About this task -
Would you reproduce all of the entries exactly?

************

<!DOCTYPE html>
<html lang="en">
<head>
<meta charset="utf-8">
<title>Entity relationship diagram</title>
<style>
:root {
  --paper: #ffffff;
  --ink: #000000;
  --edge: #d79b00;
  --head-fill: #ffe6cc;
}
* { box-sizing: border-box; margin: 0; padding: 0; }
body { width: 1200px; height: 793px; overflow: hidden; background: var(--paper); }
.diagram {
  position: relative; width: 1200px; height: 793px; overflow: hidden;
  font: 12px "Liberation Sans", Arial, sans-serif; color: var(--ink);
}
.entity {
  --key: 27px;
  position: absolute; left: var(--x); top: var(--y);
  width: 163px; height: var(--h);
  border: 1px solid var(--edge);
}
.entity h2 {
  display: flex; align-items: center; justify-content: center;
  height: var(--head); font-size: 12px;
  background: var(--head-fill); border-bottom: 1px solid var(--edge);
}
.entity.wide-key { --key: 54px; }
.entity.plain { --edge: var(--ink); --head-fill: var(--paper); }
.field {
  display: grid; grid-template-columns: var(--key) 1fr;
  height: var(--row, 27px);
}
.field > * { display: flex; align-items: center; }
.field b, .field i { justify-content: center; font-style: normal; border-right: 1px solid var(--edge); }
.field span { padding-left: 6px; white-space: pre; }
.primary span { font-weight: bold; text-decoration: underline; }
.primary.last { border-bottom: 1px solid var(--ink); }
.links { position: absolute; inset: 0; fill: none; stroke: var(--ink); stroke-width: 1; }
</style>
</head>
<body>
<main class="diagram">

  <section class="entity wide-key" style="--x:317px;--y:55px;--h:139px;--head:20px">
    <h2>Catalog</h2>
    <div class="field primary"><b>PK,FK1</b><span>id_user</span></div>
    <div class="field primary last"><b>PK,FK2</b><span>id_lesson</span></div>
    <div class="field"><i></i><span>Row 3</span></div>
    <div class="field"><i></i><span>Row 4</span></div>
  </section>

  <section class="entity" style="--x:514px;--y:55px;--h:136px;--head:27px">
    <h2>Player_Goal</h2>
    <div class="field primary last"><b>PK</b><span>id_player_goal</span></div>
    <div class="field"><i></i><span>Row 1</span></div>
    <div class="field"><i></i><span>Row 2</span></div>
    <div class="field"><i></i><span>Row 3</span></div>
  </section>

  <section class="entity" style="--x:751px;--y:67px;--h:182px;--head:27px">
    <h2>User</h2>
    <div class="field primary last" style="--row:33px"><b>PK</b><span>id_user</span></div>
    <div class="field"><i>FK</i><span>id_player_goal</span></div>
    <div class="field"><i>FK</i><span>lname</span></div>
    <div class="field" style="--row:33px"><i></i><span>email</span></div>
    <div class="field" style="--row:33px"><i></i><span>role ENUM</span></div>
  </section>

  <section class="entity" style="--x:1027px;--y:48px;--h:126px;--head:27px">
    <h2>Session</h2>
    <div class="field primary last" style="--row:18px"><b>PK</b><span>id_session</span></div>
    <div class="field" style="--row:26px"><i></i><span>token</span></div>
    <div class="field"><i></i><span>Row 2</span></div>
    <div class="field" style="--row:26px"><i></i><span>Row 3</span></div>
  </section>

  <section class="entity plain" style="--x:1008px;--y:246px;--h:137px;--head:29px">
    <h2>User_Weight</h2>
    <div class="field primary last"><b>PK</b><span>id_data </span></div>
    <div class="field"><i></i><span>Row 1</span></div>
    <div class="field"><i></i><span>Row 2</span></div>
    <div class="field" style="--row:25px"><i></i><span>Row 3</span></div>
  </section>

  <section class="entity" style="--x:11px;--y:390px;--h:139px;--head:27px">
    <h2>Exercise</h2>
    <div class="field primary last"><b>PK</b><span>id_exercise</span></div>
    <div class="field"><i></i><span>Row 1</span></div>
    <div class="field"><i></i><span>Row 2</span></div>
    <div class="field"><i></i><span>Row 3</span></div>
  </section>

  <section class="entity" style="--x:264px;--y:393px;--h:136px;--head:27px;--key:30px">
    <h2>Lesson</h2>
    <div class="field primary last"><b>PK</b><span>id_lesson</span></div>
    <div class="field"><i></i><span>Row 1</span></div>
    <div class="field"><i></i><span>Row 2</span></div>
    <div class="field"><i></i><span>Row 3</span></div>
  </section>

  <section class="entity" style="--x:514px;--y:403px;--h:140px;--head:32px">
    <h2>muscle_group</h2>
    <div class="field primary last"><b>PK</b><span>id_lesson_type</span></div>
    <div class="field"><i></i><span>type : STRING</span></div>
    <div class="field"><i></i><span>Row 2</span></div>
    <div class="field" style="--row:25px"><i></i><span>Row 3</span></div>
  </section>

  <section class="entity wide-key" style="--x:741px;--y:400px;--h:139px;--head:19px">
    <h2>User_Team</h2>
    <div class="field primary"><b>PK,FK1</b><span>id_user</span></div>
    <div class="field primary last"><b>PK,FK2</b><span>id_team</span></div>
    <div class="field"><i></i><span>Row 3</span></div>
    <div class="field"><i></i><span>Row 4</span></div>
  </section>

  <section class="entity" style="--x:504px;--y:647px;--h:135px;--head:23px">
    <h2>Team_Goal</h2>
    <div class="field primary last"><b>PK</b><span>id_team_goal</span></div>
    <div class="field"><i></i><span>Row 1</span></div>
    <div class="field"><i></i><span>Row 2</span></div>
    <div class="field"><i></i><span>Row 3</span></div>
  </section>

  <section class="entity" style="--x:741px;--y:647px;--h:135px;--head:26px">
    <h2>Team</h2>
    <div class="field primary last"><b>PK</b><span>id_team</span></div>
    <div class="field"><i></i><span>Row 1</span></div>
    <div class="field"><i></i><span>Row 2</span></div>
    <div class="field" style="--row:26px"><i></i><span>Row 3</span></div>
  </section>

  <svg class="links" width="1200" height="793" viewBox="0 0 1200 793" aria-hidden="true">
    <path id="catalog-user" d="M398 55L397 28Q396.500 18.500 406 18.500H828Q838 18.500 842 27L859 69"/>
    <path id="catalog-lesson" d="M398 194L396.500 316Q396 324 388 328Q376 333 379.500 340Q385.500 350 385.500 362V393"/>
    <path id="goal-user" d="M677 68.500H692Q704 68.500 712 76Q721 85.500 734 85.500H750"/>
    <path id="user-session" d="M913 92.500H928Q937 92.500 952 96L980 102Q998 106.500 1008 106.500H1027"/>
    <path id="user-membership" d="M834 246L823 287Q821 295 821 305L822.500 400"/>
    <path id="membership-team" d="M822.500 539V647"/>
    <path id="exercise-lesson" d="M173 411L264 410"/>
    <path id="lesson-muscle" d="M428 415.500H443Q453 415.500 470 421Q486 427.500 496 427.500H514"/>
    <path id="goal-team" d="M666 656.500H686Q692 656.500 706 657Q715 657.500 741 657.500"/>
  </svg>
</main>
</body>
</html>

************

Written response -
<!DOCTYPE html>
<html lang="en">
<head>
<meta charset="utf-8">
<title>Entity relationship diagram</title>
<style>
:root {
  --paper: #ffffff;
  --ink: #000000;
  --edge: #d79b00;
  --head-fill: #ffe6cc;
}
* { box-sizing: border-box; margin: 0; padding: 0; }
body { width: 1200px; height: 793px; overflow: hidden; background: var(--paper); }
.diagram {
  position: relative; width: 1200px; height: 793px; overflow: hidden;
  font: 12px "Liberation Sans", Arial, sans-serif; color: var(--ink);
}
.entity {
  --key: 27px;
  position: absolute; left: var(--x); top: var(--y);
  width: 163px; height: var(--h);
  border: 1px solid var(--edge);
}
.entity h2 {
  display: flex; align-items: center; justify-content: center;
  height: var(--head); font-size: 12px;
  background: var(--head-fill); border-bottom: 1px solid var(--edge);
}
.entity.wide-key { --key: 54px; }
.entity.plain { --edge: var(--ink); --head-fill: var(--paper); }
.field {
  display: grid; grid-template-columns: var(--key) 1fr;
  height: var(--row, 27px);
}
.field > * { display: flex; align-items: center; }
.field b, .field i { justify-content: center; font-style: normal; border-right: 1px solid var(--edge); }
.field span { padding-left: 6px; white-space: pre; }
.primary span { font-weight: bold; text-decoration: underline; }
.primary.last { border-bottom: 1px solid var(--ink); }
.links { position: absolute; inset: 0; fill: none; stroke: var(--ink); stroke-width: 1; }
</style>
</head>
<body>
<main class="diagram">

  <section class="entity wide-key" style="--x:317px;--y:55px;--h:139px;--head:20px">
    <h2>Catalog</h2>
    <div class="field primary"><b>PK,FK1</b><span>id_user</span></div>
    <div class="field primary last"><b>PK,FK2</b><span>id_lesson</span></div>
    <div class="field"><i></i><span>Row 3</span></div>
    <div class="field"><i></i><span>Row 4</span></div>
  </section>

  <section class="entity" style="--x:514px;--y:55px;--h:136px;--head:27px">
    <h2>Player_Goal</h2>
    <div class="field primary last"><b>PK</b><span>id_player_goal</span></div>
    <div class="field"><i></i><span>Row 1</span></div>
    <div class="field"><i></i><span>Row 2</span></div>
    <div class="field"><i></i><span>Row 3</span></div>
  </section>

  <section class="entity" style="--x:751px;--y:67px;--h:182px;--head:27px">
    <h2>User</h2>
    <div class="field primary last" style="--row:33px"><b>PK</b><span>id_user</span></div>
    <div class="field"><i>FK</i><span>id_player_goal</span></div>
    <div class="field"><i>FK</i><span>lname</span></div>
    <div class="field" style="--row:33px"><i></i><span>email</span></div>
    <div class="field" style="--row:33px"><i></i><span>role ENUM</span></div>
  </section>

  <section class="entity" style="--x:1027px;--y:48px;--h:126px;--head:27px">
    <h2>Session</h2>
    <div class="field primary last" style="--row:18px"><b>PK</b><span>id_session</span></div>
    <div class="field" style="--row:26px"><i></i><span>token</span></div>
    <div class="field"><i></i><span>Row 2</span></div>
    <div class="field" style="--row:26px"><i></i><span>Row 3</span></div>
  </section>

  <section class="entity plain" style="--x:1008px;--y:246px;--h:137px;--head:29px">
    <h2>User_Weight</h2>
    <div class="field primary last"><b>PK</b><span>id_data </span></div>
    <div class="field"><i></i><span>Row 1</span></div>
    <div class="field"><i></i><span>Row 2</span></div>
    <div class="field" style="--row:25px"><i></i><span>Row 3</span></div>
  </section>

  <section class="entity" style="--x:11px;--y:390px;--h:139px;--head:27px">
    <h2>Exercise</h2>
    <div class="field primary last"><b>PK</b><span>id_exercise</span></div>
    <div class="field"><i></i><span>Row 1</span></div>
    <div class="field"><i></i><span>Row 2</span></div>
    <div class="field"><i></i><span>Row 3</span></div>
  </section>

  <section class="entity" style="--x:264px;--y:393px;--h:136px;--head:27px;--key:30px">
    <h2>Lesson</h2>
    <div class="field primary last"><b>PK</b><span>id_lesson</span></div>
    <div class="field"><i></i><span>Row 1</span></div>
    <div class="field"><i></i><span>Row 2</span></div>
    <div class="field"><i></i><span>Row 3</span></div>
  </section>

  <section class="entity" style="--x:514px;--y:403px;--h:140px;--head:32px">
    <h2>muscle_group</h2>
    <div class="field primary last"><b>PK</b><span>id_lesson_type</span></div>
    <div class="field"><i></i><span>type : STRING</span></div>
    <div class="field"><i></i><span>Row 2</span></div>
    <div class="field" style="--row:25px"><i></i><span>Row 3</span></div>
  </section>

  <section class="entity wide-key" style="--x:741px;--y:400px;--h:139px;--head:19px">
    <h2>User_Team</h2>
    <div class="field primary"><b>PK,FK1</b><span>id_user</span></div>
    <div class="field primary last"><b>PK,FK2</b><span>id_team</span></div>
    <div class="field"><i></i><span>Row 3</span></div>
    <div class="field"><i></i><span>Row 4</span></div>
  </section>

  <section class="entity" style="--x:504px;--y:647px;--h:135px;--head:23px">
    <h2>Team_Goal</h2>
    <div class="field primary last"><b>PK</b><span>id_team_goal</span></div>
    <div class="field"><i></i><span>Row 1</span></div>
    <div class="field"><i></i><span>Row 2</span></div>
    <div class="field"><i></i><span>Row 3</span></div>
  </section>

  <section class="entity" style="--x:741px;--y:647px;--h:135px;--head:26px">
    <h2>Team</h2>
    <div class="field primary last"><b>PK</b><span>id_team</span></div>
    <div class="field"><i></i><span>Row 1</span></div>
    <div class="field"><i></i><span>Row 2</span></div>
    <div class="field" style="--row:26px"><i></i><span>Row 3</span></div>
  </section>

  <svg class="links" width="1200" height="793" viewBox="0 0 1200 793" aria-hidden="true">
    <path id="catalog-user" d="M398 55L397 28Q396.500 18.500 406 18.500H828Q838 18.500 842 27L859 69"/>
    <path id="catalog-lesson" d="M398 194L396.500 316Q396 324 388 328Q376 333 379.500 340Q385.500 350 385.500 362V393"/>
    <path id="goal-user" d="M677 68.500H692Q704 68.500 712 76Q721 85.500 734 85.500H750"/>
    <path id="user-session" d="M913 92.500H928Q937 92.500 952 96L980 102Q998 106.500 1008 106.500H1027"/>
    <path id="user-membership" d="M834 246L823 287Q821 295 821 305L822.500 400"/>
    <path id="membership-team" d="M822.500 539V647"/>
    <path id="exercise-lesson" d="M173 411L264 410"/>
    <path id="lesson-muscle" d="M428 415.500H443Q453 415.500 470 421Q486 427.500 496 427.500H514"/>
    <path id="goal-team" d="M666 656.500H686Q692 656.500 706 657Q715 657.500 741 657.500"/>
  </svg>
</main>
</body>
</html>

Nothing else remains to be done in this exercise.